Letter from Elias Higbee, 16 April 1839
- Source Note
On 16 April 1839, wrote from to JS and his fellow prisoners in , expressing sympathy for their situation and recalling the persecutions that he experienced with the men during the escalation of hostilities the previous year. During the 1838 conflict, Higbee played a prominent role in both an official and an unofficial military capacity. On various occasions, Higbee exercised his authority as a judge to call on the county’s regiment of the state militia “for the defence of the citizens” against anti-Mormon vigilantes. Higbee was also the ’ captain general—the society’s ranking officer—subject only to the ’s executive authority. As such, he was an influential figure in multiple military operations during the conflict between Latter-day Saints and other Missourians in 1838. His participation in the October 1838 skirmish at forced him to flee from , Missouri, in November or December, after which he relocated to the vicinity of , Illinois, to be with other Latter-day Saint refugees.
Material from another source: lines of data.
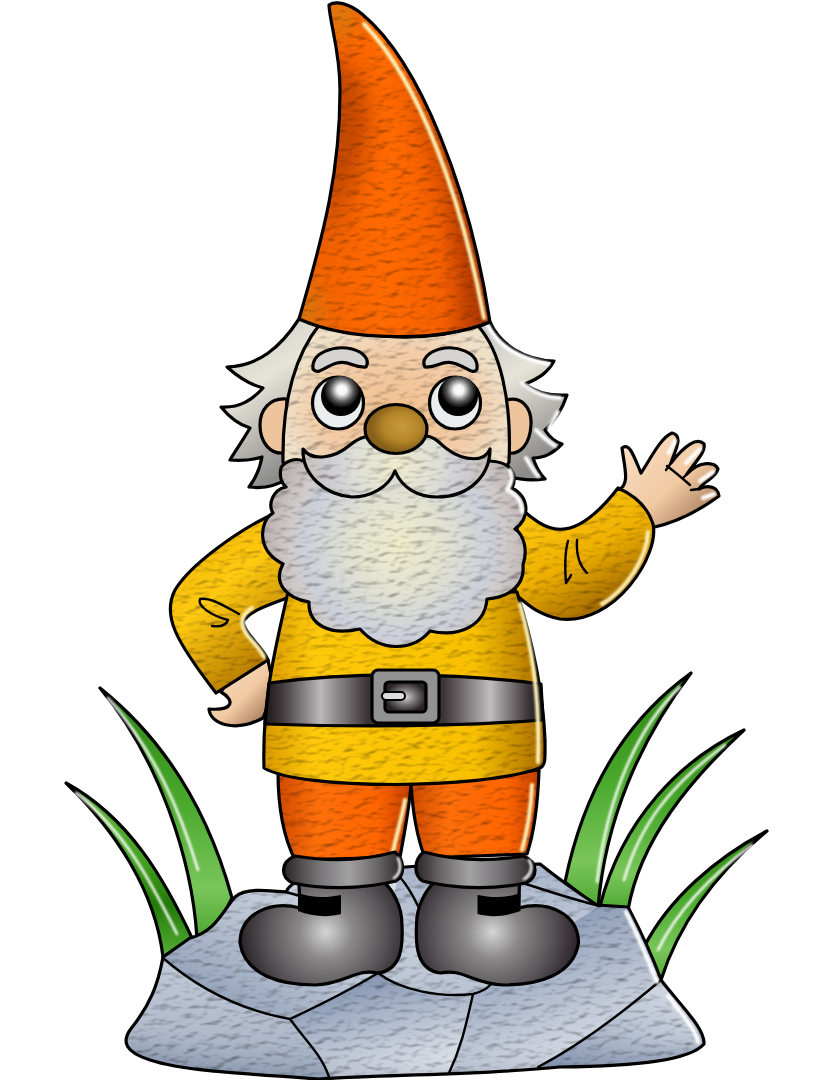
<!DOCTYPE html>
<html lang="en">
<head>
<meta charset="utf-8">
<title>Garden gnome</title>
<style>
:root{--ink:#000;--paper:#fff;--orange:#ff6a00;--orange-dark:#c43f00;--yellow:#ffc90b;--yellow-dark:#a86c00;--skin:#f6d0a8;--skin-dark:#b98a63;--silver:#d3d0cf;--leather:#2a2326;--steel:#8e8e8e}
html,body{margin:0;background:var(--paper);overflow:hidden}
svg{display:block;width:834px;height:1080px}
.line{stroke:var(--ink);stroke-width:3.2;stroke-linejoin:round;stroke-linecap:round}
.detail{fill:none;stroke:var(--ink);stroke-width:2.4;stroke-linecap:round;stroke-linejoin:round}
.shine{fill:none;stroke:#fff;stroke-width:4;stroke-linecap:round;stroke-linejoin:round;filter:url(#glow)}
.shine.fine{stroke-width:2.5}
.shine.warm{stroke:#fff3b8}
.shade{filter:url(#soft)}
</style>
</head>
<body>
<svg viewBox="0 0 834 1080" role="img" aria-label="Waving garden gnome standing on a rock between blades of grass">
<defs>
<filter id="glow" x="-50%" y="-50%" width="200%" height="200%" filterUnits="objectBoundingBox"><feGaussianBlur stdDeviation="0.9"/></filter>
<filter id="soft" x="-50%" y="-50%" width="200%" height="200%"><feGaussianBlur stdDeviation="11"/></filter>
<filter id="felt" x="0" y="0" width="834" height="1080" filterUnits="userSpaceOnUse" color-interpolation-filters="sRGB">
<feTurbulence type="fractalNoise" baseFrequency="0.07 0.13" numOctaves="2" seed="4" result="noise"/>
<feDiffuseLighting in="noise" surfaceScale="1.6" diffuseConstant="1.15" lighting-color="#fff" result="light"><feDistantLight azimuth="240" elevation="60"/></feDiffuseLighting>
<feComposite in="SourceGraphic" in2="light" operator="arithmetic" k1="1"/>
</filter>
<linearGradient id="hatFill" x1="0" y1="0" x2="1" y2="0"><stop offset="0" stop-color="#f06000"/><stop offset=".45" stop-color="#ff6a00"/><stop offset=".75" stop-color="#f56000"/><stop offset="1" stop-color="#b83a00"/></linearGradient>
<linearGradient id="trouserFill" x1="0" y1="0" x2="1" y2="0"><stop offset="0" stop-color="#d04b00"/><stop offset=".3" stop-color="#ff6f0a"/><stop offset=".75" stop-color="#ff6500"/><stop offset="1" stop-color="#c23f00"/></linearGradient>
<linearGradient id="tunicFill" x1="0" y1="0" x2="1" y2="0"><stop offset="0" stop-color="#d99a00"/><stop offset=".18" stop-color="#ffc90b"/><stop offset=".75" stop-color="#f8c000"/><stop offset="1" stop-color="#a86c00"/></linearGradient>
<linearGradient id="leftSleeveFill" x1="0" y1="0" x2=".6" y2="1"><stop offset="0" stop-color="#e9ad00"/><stop offset=".5" stop-color="#ffca10"/><stop offset="1" stop-color="#b07400"/></linearGradient>
<linearGradient id="rightSleeveFill" x1=".2" y1="0" x2=".8" y2="1"><stop offset="0" stop-color="#ffce14"/><stop offset=".5" stop-color="#efb000"/><stop offset="1" stop-color="#865000"/></linearGradient>
<radialGradient id="faceFill"><stop offset="0" stop-color="#f2c08f"/><stop offset=".7" stop-color="#f3cda8"/><stop offset="1" stop-color="#efe0c8"/></radialGradient>
<linearGradient id="handFill" x1="0" y1="0" x2="1" y2="1"><stop offset="0" stop-color="#f8e3ca"/><stop offset=".55" stop-color="#f1c9a2"/><stop offset="1" stop-color="#8d6242"/></linearGradient>
<radialGradient id="beardFill" gradientUnits="userSpaceOnUse" cx="398" cy="545" r="135"><stop offset="0" stop-color="#efeccb"/><stop offset=".35" stop-color="#e2e2d2"/><stop offset=".68" stop-color="#ccd0da"/><stop offset=".8" stop-color="#d0cbcb"/><stop offset="1" stop-color="#bcb2ae"/></radialGradient>
<radialGradient id="moustacheFill" gradientUnits="userSpaceOnUse" cx="396" cy="464" r="95"><stop offset="0" stop-color="#efebcd"/><stop offset=".45" stop-color="#dedfd6"/><stop offset=".65" stop-color="#d0d0d6"/><stop offset="1" stop-color="#c8bfba"/></radialGradient>
<linearGradient id="hairFill" x1="0" y1="0" x2=".4" y2="1"><stop offset="0" stop-color="#c2c2c2"/><stop offset=".45" stop-color="#e6e4d8"/><stop offset="1" stop-color="#8e8c8b"/></linearGradient>
<radialGradient id="noseFill" cx=".6" cy=".45"><stop offset="0" stop-color="#c79a3e"/><stop offset=".6" stop-color="#b48528"/><stop offset="1" stop-color="#86601a"/></radialGradient>
<radialGradient id="pupilFill" cx=".52" cy=".35" r=".6"><stop offset="0" stop-color="#fff"/><stop offset=".2" stop-color="#f4f4f4"/><stop offset=".5" stop-color="#555"/><stop offset=".75" stop-color="#000"/></radialGradient>
<radialGradient id="bootFill" gradientUnits="userSpaceOnUse" cx="326" cy="932" r="88"><stop offset="0" stop-color="#d6d6d6"/><stop offset=".3" stop-color="#8b898a"/><stop offset=".65" stop-color="#5b575a"/><stop offset="1" stop-color="#282024"/></radialGradient>
<linearGradient id="cuffFill" x1="0" y1="0" x2="1" y2="0"><stop offset="0" stop-color="#2a2326"/><stop offset=".3" stop-color="#777577"/><stop offset=".55" stop-color="#a3a2a3"/><stop offset=".8" stop-color="#666365"/><stop offset="1" stop-color="#2a2326"/></linearGradient>
<linearGradient id="beltFill" x1="0" y1="0" x2="1" y2="0"><stop offset="0" stop-color="#1c1719"/><stop offset=".06" stop-color="#40383b"/><stop offset=".2" stop-color="#b9b7b8"/><stop offset=".37" stop-color="#3a3235"/><stop offset=".64" stop-color="#3a3235"/><stop offset=".81" stop-color="#bfbdbe"/><stop offset=".95" stop-color="#3a3235"/><stop offset="1" stop-color="#141012"/></linearGradient>
<radialGradient id="buckleFill"><stop offset="0" stop-color="#d5d3d4"/><stop offset=".5" stop-color="#797577"/><stop offset="1" stop-color="#2a2326"/></radialGradient>
<linearGradient id="rockFill" x1="0" y1="0" x2="0" y2="1"><stop offset="0" stop-color="#a9b6cc"/><stop offset=".4" stop-color="#c4ccda"/><stop offset=".75" stop-color="#b2bccd"/><stop offset="1" stop-color="#a0acbf"/></linearGradient>
<linearGradient id="facetFill" x1="0" y1="0" x2=".5" y2="1"><stop offset="0" stop-color="#6f81a2"/><stop offset=".45" stop-color="#a3b0c6"/><stop offset="1" stop-color="#dde1e8"/></linearGradient>
<linearGradient id="facetPale" x1="0" y1="1" x2="1" y2="0"><stop offset="0" stop-color="#8292ae"/><stop offset=".5" stop-color="#bac4d4"/><stop offset="1" stop-color="#dfe3ea"/></linearGradient>
<linearGradient id="grassFill" x1="0" y1="0" x2="0" y2="1"><stop offset="0" stop-color="#2c8410"/><stop offset=".45" stop-color="#49a82c"/><stop offset=".8" stop-color="#79c55a"/><stop offset="1" stop-color="#4fa733"/></linearGradient>
<linearGradient id="grassDeep" x1="0" y1="0" x2="0" y2="1"><stop offset="0" stop-color="#67b544"/><stop offset=".45" stop-color="#42a020"/><stop offset=".7" stop-color="#237a08"/><stop offset="1" stop-color="#55b035"/></linearGradient>
<path id="rockShape" d="M163 957L190 938C215 932 222 912 235 897C245 888 265 890 286 892C290 882 305 876 330 872L420 866L540 864C560 880 580 894 597 905L628 907C640 930 652 955 661 980C680 1005 705 1028 704 1044C690 1060 640 1066 560 1067C480 1075 400 1074 320 1079C230 1073 180 1070 150 1060C125 1052 122 1042 130 1030C150 1005 158 985 163 957Z"/>
<clipPath id="rockClip"><use href="#rockShape"/></clipPath>
<path id="hatShape" d="M329 5C336 0 350 4 362 14C420 62 470 190 490 322C440 342 350 342 299 319C325 230 340 170 340 90C340 50 330 25 329 5Z"/>
<clipPath id="hatClip"><use href="#hatShape"/></clipPath>
<g id="boot">
<path class="line" fill="url(#bootFill)" d="M299 884L300 908C270 900 240 914 240 943C245 975 280 985 315 985C345 984 356 968 378 973C402 970 403 945 402 925C402 905 392 890 385 883Z"/>
<path fill="#000" d="M298 893C312 898 326 898 341 895V914C326 918 312 916 298 911Z"/>
<path class="line" fill="url(#cuffFill)" d="M295 856C330 862 365 860 395 852C405 860 405 875 396 881C360 890 320 889 293 883C280 878 280 862 295 856Z"/>
</g>
<g id="eye">
<ellipse class="line" cx="338" cy="403" rx="25.500" ry="26" fill="#e9edee" stroke-width="2.5"/>
<circle cx="341" cy="396" r="20" fill="url(#pupilFill)"/>
</g>
</defs>

<g id="grass" class="line">
<path fill="url(#grassFill)" d="M100 688C165 740 208 810 232 898C222 918 215 932 197 938C192 860 160 760 100 688Z"/>
<path fill="url(#grassDeep)" d="M66 783C130 818 165 880 193 940L163 957C155 890 115 830 66 783Z"/>
<path fill="url(#grassFill)" d="M691 673C640 710 588 770 565 882L598 908C605 820 640 740 691 673Z"/>
<path fill="url(#grassFill)" d="M744 730C680 760 622 820 600 906L628 910C640 840 690 780 744 730Z"/>
<path fill="url(#grassFill)" d="M767 831C715 858 668 900 644 947L661 980C680 920 720 870 767 831Z"/>
</g>
<g id="grass-shine">
<path class="shine fine" d="M108 698C155 752 180 810 198 870M76 793C125 832 150 880 177 934M680 687C640 725 608 790 597 882M725 745C670 785 640 825 624 880M752 845C705 880 675 915 658 950"/>
</g>

<g id="rock">
<g filter="url(#felt)">
<use href="#rockShape" fill="url(#rockFill)"/>
<g clip-path="url(#rockClip)">
<path fill="url(#facetPale)" d="M163 958C200 990 240 1010 290 1019C320 1005 350 990 378 973L400 866H240L163 940Z"/>
<path fill="url(#facetFill)" d="M290 1019C320 1005 350 990 378 973C400 990 440 998 473 994C465 1030 460 1050 449 1080H329C322 1055 305 1040 290 1019Z"/>
<path fill="url(#facetFill)" d="M473 994C490 990 495 982 498 970L600 906H628L661 980C620 1015 580 1045 538 1067L449 1080C460 1050 465 1030 473 994Z"/>
<path fill="url(#facetPale)" d="M661 980C620 1015 580 1045 538 1067L720 1070Z"/>
<path class="shade" fill="#657593" opacity=".45" d="M120 1040C240 1090 600 1080 710 1045V1090H120Z"/>
</g>
</g>
<use href="#rockShape" class="line" fill="none"/>
<path class="detail" d="M163 958C200 990 240 1010 290 1019C320 1005 350 990 378 973C400 990 440 998 473 994C490 990 495 980 498 972M290 1019C305 1040 322 1055 329 1077M473 994C465 1030 460 1050 449 1073M661 980C620 1015 580 1045 538 1067M520 882C550 892 575 900 600 906M286 892L300 896M399 876C410 888 415 900 420 910"/>
<path class="shine" d="M626 912C638 935 648 960 657 982M668 996C682 1014 696 1030 698 1042"/>
</g>

<g id="trousers" class="line" filter="url(#felt)">
<path fill="url(#trouserFill)" d="M278 772C278 810 285 840 295 860L400 857C405 830 410 805 411 783Z"/>
<path fill="url(#trouserFill)" d="M411 783C413 820 420 845 425 858L527 854C535 830 538 800 539 770Z"/>
</g>
<path class="shine warm" d="M405 800C402 818 396 836 393 852M532 785C531 812 527 832 522 850"/>

<g id="boots">
<use href="#boot"/>
<use href="#boot" transform="translate(818.500)scale(-1 1)"/>
<path class="shine fine" d="M398 858C402 866 400 874 394 878M529 860C534 867 530 876 524 879"/>
</g>

<path id="hand-on-hip" class="line" fill="url(#handFill)" d="M268 660C240 668 225 684 221 692C235 700 234 711 209 709C210 724 235 733 263 718L274 690Z"/>
<path class="line" id="left-sleeve" filter="url(#felt)" fill="url(#leftSleeveFill)" d="M280 511C240 528 190 565 175 590C162 615 175 640 216 693L268 660C262 645 245 635 243 622C250 610 270 605 292 596Z"/>
<path class="detail" d="M239 614C225 606 210 597 200 599C197 606 212 616 228 620C226 626 220 627 212 626"/>
<path class="shine warm" d="M252 608C240 615 240 625 248 636C256 645 262 652 264 657"/>

<g id="waving-hand">
<path class="line" fill="url(#handFill)" d="M618 490C630 485 625 470 622 448C630 442 634 457 641 473C650 460 660 438 672 433C684 436 675 450 671 463C685 445 697 437 704 444C706 452 695 462 687 474C700 460 715 462 718 469C716 478 705 480 699 489C708 484 718 487 719 496C700 510 675 523 651 528Z"/>
<path class="detail" d="M671 463L666 470M667 466C675 472 682 478 690 485M687 474L683 478M699 489L691 490"/>
<path class="shine" d="M700 449L686 463M713 472L700 481M714 494L703 498M675 441L669 453"/>
</g>
<path class="line" id="right-sleeve" filter="url(#felt)" fill="url(#rightSleeveFill)" d="M518 506C545 530 570 550 618 488C636 496 648 508 653 524C660 555 615 625 560 619C540 615 530 607 515 594Z"/>
<path class="detail" d="M568 541C564 555 565 570 566 583C568 580 570 578 571 575M577 540C576 555 580 566 587 573"/>
<path class="shine warm" d="M648 532C647 558 626 590 602 604"/>

<g id="tunic">
<path class="line" filter="url(#felt)" fill="url(#tunicFill)" d="M288 592C275 650 262 700 264 768C300 790 480 790 540 768C546 765 545 758 545 740C543 690 532 640 517 592Z"/>
<path class="line" fill="url(#beltFill)" d="M269 683C350 672 450 672 541 684L543 720C450 727 350 727 265 724Z"/>
<path class="shine warm" d="M520 604C533 650 540 700 538 762"/>
<rect class="line" x="372" y="670" width="67" height="53" rx="6" fill="#929292"/>
<rect class="line" x="385" y="682" width="41" height="30" rx="4" fill="url(#buckleFill)"/>
<rect class="detail" x="382" y="692" width="23" height="8" rx="4" style="fill:#dcdcdc;stroke-width:2"/>
</g>

<g id="head">
<g class="line" fill="url(#hairFill)">
<path d="M299 319C280 348 258 366 227 367C237 376 248 384 263 388C252 400 240 408 221 407C230 418 240 425 250 428C243 440 236 450 230 460C242 461 252 460 262 457C260 468 256 478 249 487C265 489 278 485 288 478L322 326Z"/>
<path d="M490 322C500 345 525 360 554 361C548 372 540 378 525 384C535 392 550 396 567 395C562 410 556 420 545 430C550 438 556 442 562 444C553 453 545 458 533 458C536 467 540 474 545 479C530 481 520 480 508 476L470 330Z"/>
</g>
<path class="shine" d="M488 326C500 348 520 358 548 364M522 383C536 394 548 398 560 398M536 430C546 440 550 443 555 446M526 458C531 466 534 472 538 476M549 428L558 412"/>
<g class="line" fill="#eec49d">
<path d="M287 399C270 397 260 410 260 425C260 442 270 455 285 453Z"/>
<path d="M506 400C522 396 532 408 531 425C530 443 521 455 508 453Z"/>
</g>
<path id="face" class="line" filter="url(#felt)" fill="url(#faceFill)" d="M320 324C295 355 282 400 283 462L300 500H490L509 462C512 400 500 350 478 326C430 342 370 340 320 324Z"/>
<use href="#eye"/>
<use href="#eye" x="117" y="0"/>
<g class="line" fill="#d5d4d2" stroke-width="2.500">
<path d="M313 369C311 352 335 345 352 349C364 352 370 360 366 367C352 368 350 360 337 363C325 366 318 376 313 369Z"/>
<path d="M477 369C479 352 456 345 440 349C428 352 421 360 425 367C438 368 441 360 453 363C466 366 473 376 477 369Z"/>
</g>
</g>

<g id="beard">
<path class="line" filter="url(#felt)" fill="url(#beardFill)" d="M303 461C295 457 284 462 281 468C279 477 282 484 286 487C272 490 268 505 273 513C260 520 255 550 283 564C273 582 285 598 309 602C308 625 330 636 360 629C380 652 412 652 430 631C460 638 485 625 487 599C510 597 525 585 523 565C528 550 524 535 515 529C530 518 530 498 512 488C518 475 512 462 490 461Z"/>
<path class="line" filter="url(#felt)" fill="url(#moustacheFill)" d="M303 449C312 462 335 458 350 445C357 439 364 436 372 436H425C435 436 440 444 447 449C465 462 485 462 490 449C490 475 470 497 437 497C418 497 402 488 395 471C388 488 370 497 352 497C325 495 302 475 303 449Z"/>
<path class="shine" d="M510 470C514 477 511 484 507 490C516 494 522 501 522 512"/>
</g>
<ellipse id="nose" class="line" cx="396" cy="429" rx="31" ry="24.500" fill="url(#noseFill)"/>

<g id="hat">
<g filter="url(#felt)">
<use href="#hatShape" fill="url(#hatFill)"/>
<g clip-path="url(#hatClip)">
<path class="shade" fill="#8f2c00" opacity=".5" d="M340 60C385 90 368 160 346 200L330 250L320 60Z"/>
<path class="shade" fill="#9c3000" opacity=".55" d="M400 60C440 160 460 250 470 340H510L470 160Z"/>
<path class="shade" fill="#c28a1a" opacity=".7" d="M322 0L355 0L350 30L336 40ZM292 325L312 270L322 325Z"/>
</g>
</g>
<use href="#hatShape" class="line" fill="none"/>
<path class="shine warm" d="M364 24C420 82 462 200 484 318"/>
</g>
</svg>
</body>
</html>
On 15 April 1839, he met with in Quincy, which may have prompted him to write to JS and the other prisoners the following day. In this letter, Higbee not only expressed sympathy for the prisoners’ plight but also conveyed his confidence that divine providence was guiding the course of events in Missouri.It is unknown whether ’s letter was carried to . His opening salutation indicates he was aware that the prisoners were probably no longer in the in , Missouri, suggesting that he may have kept the letter until receiving further information regarding their location. Even if Higbee sent the letter to Missouri, the prisoners did not likely receive it there because they escaped from custody the day the letter was written and they arrived in a week later. JS likely received the letter sometime after arriving at Quincy. The original letter is apparently not extant; JS’s scribe, , copied it into JS Letterbook 2 sometime between 22 April and 30 October 1839.